**How to complete this task**
In the records below, find every line that contains "seed" and list it.

**Information given**
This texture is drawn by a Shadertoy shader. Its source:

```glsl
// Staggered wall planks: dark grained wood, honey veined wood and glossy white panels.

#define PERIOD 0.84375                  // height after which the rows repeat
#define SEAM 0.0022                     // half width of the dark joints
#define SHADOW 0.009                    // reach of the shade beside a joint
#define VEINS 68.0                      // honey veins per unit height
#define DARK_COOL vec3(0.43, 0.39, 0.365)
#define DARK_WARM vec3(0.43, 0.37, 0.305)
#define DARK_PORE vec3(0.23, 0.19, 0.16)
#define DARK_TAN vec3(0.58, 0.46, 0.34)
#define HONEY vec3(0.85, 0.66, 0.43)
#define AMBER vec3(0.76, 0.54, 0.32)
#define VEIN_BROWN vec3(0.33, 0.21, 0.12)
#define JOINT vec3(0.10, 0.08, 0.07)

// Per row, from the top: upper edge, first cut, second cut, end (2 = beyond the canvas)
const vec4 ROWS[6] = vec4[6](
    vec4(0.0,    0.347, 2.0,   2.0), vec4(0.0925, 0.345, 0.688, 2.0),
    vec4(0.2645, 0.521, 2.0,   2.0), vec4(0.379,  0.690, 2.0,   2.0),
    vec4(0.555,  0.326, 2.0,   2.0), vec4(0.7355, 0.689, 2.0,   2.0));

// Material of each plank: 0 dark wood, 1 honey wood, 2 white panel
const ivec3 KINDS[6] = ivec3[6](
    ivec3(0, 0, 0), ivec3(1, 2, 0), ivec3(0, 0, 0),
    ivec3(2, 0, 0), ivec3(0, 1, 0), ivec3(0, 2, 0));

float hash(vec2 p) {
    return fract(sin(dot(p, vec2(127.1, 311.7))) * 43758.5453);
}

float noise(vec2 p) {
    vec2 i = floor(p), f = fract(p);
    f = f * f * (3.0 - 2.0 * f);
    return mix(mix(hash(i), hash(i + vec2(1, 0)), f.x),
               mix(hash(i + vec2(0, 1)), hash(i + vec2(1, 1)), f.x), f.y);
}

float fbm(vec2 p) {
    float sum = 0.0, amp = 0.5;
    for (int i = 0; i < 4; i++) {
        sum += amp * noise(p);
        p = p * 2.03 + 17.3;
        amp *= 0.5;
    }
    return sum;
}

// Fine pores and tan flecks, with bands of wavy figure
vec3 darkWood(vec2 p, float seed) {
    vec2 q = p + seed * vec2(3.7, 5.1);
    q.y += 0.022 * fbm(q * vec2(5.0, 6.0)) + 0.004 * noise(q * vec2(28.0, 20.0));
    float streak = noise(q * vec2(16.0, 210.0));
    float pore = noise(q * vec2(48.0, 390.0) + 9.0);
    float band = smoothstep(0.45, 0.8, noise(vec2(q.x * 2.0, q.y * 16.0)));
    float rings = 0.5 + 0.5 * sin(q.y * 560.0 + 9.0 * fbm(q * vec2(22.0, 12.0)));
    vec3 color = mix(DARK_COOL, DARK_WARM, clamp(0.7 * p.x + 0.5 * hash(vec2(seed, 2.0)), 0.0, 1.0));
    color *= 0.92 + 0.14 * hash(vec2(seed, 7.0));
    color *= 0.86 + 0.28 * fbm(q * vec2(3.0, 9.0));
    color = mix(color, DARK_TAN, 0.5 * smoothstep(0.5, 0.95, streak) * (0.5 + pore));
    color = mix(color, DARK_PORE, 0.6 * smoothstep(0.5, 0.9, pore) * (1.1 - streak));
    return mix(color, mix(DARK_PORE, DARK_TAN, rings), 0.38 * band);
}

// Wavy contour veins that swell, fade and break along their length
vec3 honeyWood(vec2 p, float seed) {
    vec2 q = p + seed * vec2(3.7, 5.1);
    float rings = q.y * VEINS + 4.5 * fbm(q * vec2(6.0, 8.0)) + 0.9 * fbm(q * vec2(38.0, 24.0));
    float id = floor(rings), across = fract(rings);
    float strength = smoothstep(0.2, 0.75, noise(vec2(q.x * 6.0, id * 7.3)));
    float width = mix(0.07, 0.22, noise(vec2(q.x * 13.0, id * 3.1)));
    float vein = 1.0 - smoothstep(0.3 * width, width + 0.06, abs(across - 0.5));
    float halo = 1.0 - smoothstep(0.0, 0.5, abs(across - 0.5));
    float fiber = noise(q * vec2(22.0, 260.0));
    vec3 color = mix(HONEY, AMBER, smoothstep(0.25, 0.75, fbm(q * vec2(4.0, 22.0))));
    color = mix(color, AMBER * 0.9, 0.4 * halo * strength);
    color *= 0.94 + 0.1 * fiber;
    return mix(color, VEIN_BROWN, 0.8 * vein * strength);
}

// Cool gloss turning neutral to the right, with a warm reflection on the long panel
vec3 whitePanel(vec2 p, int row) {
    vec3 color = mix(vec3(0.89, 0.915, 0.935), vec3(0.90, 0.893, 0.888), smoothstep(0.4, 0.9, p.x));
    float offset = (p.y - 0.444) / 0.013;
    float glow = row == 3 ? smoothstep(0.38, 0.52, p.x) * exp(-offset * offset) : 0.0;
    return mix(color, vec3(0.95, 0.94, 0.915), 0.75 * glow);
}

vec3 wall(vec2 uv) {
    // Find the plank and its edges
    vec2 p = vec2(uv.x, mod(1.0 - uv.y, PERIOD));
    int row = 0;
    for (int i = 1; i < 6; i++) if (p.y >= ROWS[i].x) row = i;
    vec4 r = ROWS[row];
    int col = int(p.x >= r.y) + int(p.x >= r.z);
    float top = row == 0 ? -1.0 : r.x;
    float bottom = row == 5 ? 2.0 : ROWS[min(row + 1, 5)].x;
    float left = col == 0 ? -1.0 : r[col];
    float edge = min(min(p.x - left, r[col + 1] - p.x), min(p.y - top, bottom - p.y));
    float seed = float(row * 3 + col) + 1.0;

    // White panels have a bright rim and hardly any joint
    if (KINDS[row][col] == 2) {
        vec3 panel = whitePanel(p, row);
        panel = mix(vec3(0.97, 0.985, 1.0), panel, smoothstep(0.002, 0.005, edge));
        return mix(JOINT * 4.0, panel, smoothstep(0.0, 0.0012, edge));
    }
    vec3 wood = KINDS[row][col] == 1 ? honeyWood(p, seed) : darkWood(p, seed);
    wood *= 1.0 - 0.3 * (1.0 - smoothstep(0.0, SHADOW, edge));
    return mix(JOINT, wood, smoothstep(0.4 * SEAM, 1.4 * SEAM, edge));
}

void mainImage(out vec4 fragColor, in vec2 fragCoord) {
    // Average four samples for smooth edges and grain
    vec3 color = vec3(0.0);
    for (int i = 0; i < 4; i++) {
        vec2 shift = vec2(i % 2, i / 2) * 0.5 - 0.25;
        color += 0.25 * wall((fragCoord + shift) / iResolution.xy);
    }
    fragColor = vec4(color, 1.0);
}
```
---
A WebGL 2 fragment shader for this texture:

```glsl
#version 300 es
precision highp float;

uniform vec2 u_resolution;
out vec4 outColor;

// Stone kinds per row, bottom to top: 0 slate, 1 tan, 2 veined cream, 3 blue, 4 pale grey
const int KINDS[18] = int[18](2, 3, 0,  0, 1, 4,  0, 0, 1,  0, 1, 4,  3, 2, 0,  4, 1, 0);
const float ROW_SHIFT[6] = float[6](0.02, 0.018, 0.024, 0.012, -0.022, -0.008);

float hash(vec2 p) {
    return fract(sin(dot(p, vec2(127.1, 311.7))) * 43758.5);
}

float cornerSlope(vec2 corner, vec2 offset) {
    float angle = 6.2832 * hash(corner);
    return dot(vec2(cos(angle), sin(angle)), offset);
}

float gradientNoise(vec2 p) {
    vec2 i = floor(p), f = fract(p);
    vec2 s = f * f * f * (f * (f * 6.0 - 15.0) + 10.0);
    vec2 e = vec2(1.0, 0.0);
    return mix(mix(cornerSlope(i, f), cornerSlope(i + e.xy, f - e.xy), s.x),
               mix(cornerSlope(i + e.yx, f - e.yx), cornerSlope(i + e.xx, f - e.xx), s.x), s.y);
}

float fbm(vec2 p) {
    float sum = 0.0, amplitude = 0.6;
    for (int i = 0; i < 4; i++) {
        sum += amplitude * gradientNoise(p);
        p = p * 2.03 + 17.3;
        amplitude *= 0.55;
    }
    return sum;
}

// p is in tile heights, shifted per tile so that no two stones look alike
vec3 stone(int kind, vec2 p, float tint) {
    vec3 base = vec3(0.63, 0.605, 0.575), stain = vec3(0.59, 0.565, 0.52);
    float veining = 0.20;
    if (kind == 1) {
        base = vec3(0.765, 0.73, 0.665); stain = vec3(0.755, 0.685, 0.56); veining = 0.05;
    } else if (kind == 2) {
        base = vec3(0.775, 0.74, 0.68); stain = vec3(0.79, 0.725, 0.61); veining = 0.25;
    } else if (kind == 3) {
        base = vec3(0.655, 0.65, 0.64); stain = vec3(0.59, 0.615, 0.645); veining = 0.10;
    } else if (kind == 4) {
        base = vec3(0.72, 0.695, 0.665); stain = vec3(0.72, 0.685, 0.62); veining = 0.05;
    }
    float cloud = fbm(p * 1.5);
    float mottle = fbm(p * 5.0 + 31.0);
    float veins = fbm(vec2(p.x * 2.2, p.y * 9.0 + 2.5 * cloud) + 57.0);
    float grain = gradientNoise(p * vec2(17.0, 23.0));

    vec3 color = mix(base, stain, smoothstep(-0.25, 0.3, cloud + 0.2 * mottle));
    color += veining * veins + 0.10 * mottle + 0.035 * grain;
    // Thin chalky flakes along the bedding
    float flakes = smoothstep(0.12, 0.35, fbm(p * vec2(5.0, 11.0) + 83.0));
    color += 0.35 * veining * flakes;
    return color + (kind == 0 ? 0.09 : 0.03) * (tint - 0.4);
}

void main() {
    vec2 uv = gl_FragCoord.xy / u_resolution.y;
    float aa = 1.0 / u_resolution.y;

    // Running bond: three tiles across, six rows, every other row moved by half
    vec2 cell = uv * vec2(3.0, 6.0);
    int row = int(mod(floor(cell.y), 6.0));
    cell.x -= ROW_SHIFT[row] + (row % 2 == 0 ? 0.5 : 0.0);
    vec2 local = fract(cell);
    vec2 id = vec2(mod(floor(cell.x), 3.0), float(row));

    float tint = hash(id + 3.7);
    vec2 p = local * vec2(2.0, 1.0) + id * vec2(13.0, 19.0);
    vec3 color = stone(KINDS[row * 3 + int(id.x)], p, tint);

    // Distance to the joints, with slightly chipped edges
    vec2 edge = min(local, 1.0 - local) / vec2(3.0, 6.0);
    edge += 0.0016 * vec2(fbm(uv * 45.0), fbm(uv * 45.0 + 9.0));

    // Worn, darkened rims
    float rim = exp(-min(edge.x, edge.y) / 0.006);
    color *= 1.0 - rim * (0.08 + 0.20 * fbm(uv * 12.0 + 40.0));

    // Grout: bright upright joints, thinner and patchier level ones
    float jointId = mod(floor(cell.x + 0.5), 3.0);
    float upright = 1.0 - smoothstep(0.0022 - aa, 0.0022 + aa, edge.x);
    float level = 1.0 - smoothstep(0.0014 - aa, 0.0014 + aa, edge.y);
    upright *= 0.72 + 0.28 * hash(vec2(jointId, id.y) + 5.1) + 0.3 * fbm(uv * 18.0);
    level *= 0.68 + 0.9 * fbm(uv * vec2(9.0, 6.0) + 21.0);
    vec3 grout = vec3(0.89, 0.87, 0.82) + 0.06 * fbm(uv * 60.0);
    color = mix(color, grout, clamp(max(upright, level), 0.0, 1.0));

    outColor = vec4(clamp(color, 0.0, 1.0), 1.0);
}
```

**Exercise response**
vec3 darkWood(vec2 p, float seed) {
    vec2 q = p + seed * vec2(3.7, 5.1);
    vec3 color = mix(DARK_COOL, DARK_WARM, clamp(0.7 * p.x + 0.5 * hash(vec2(seed, 2.0)), 0.0, 1.0));
    color *= 0.92 + 0.14 * hash(vec2(seed, 7.0));
vec3 honeyWood(vec2 p, float seed) {
    vec2 q = p + seed * vec2(3.7, 5.1);
    float seed = float(row * 3 + col) + 1.0;
    vec3 wood = KINDS[row][col] == 1 ? honeyWood(p, seed) : darkWood(p, seed);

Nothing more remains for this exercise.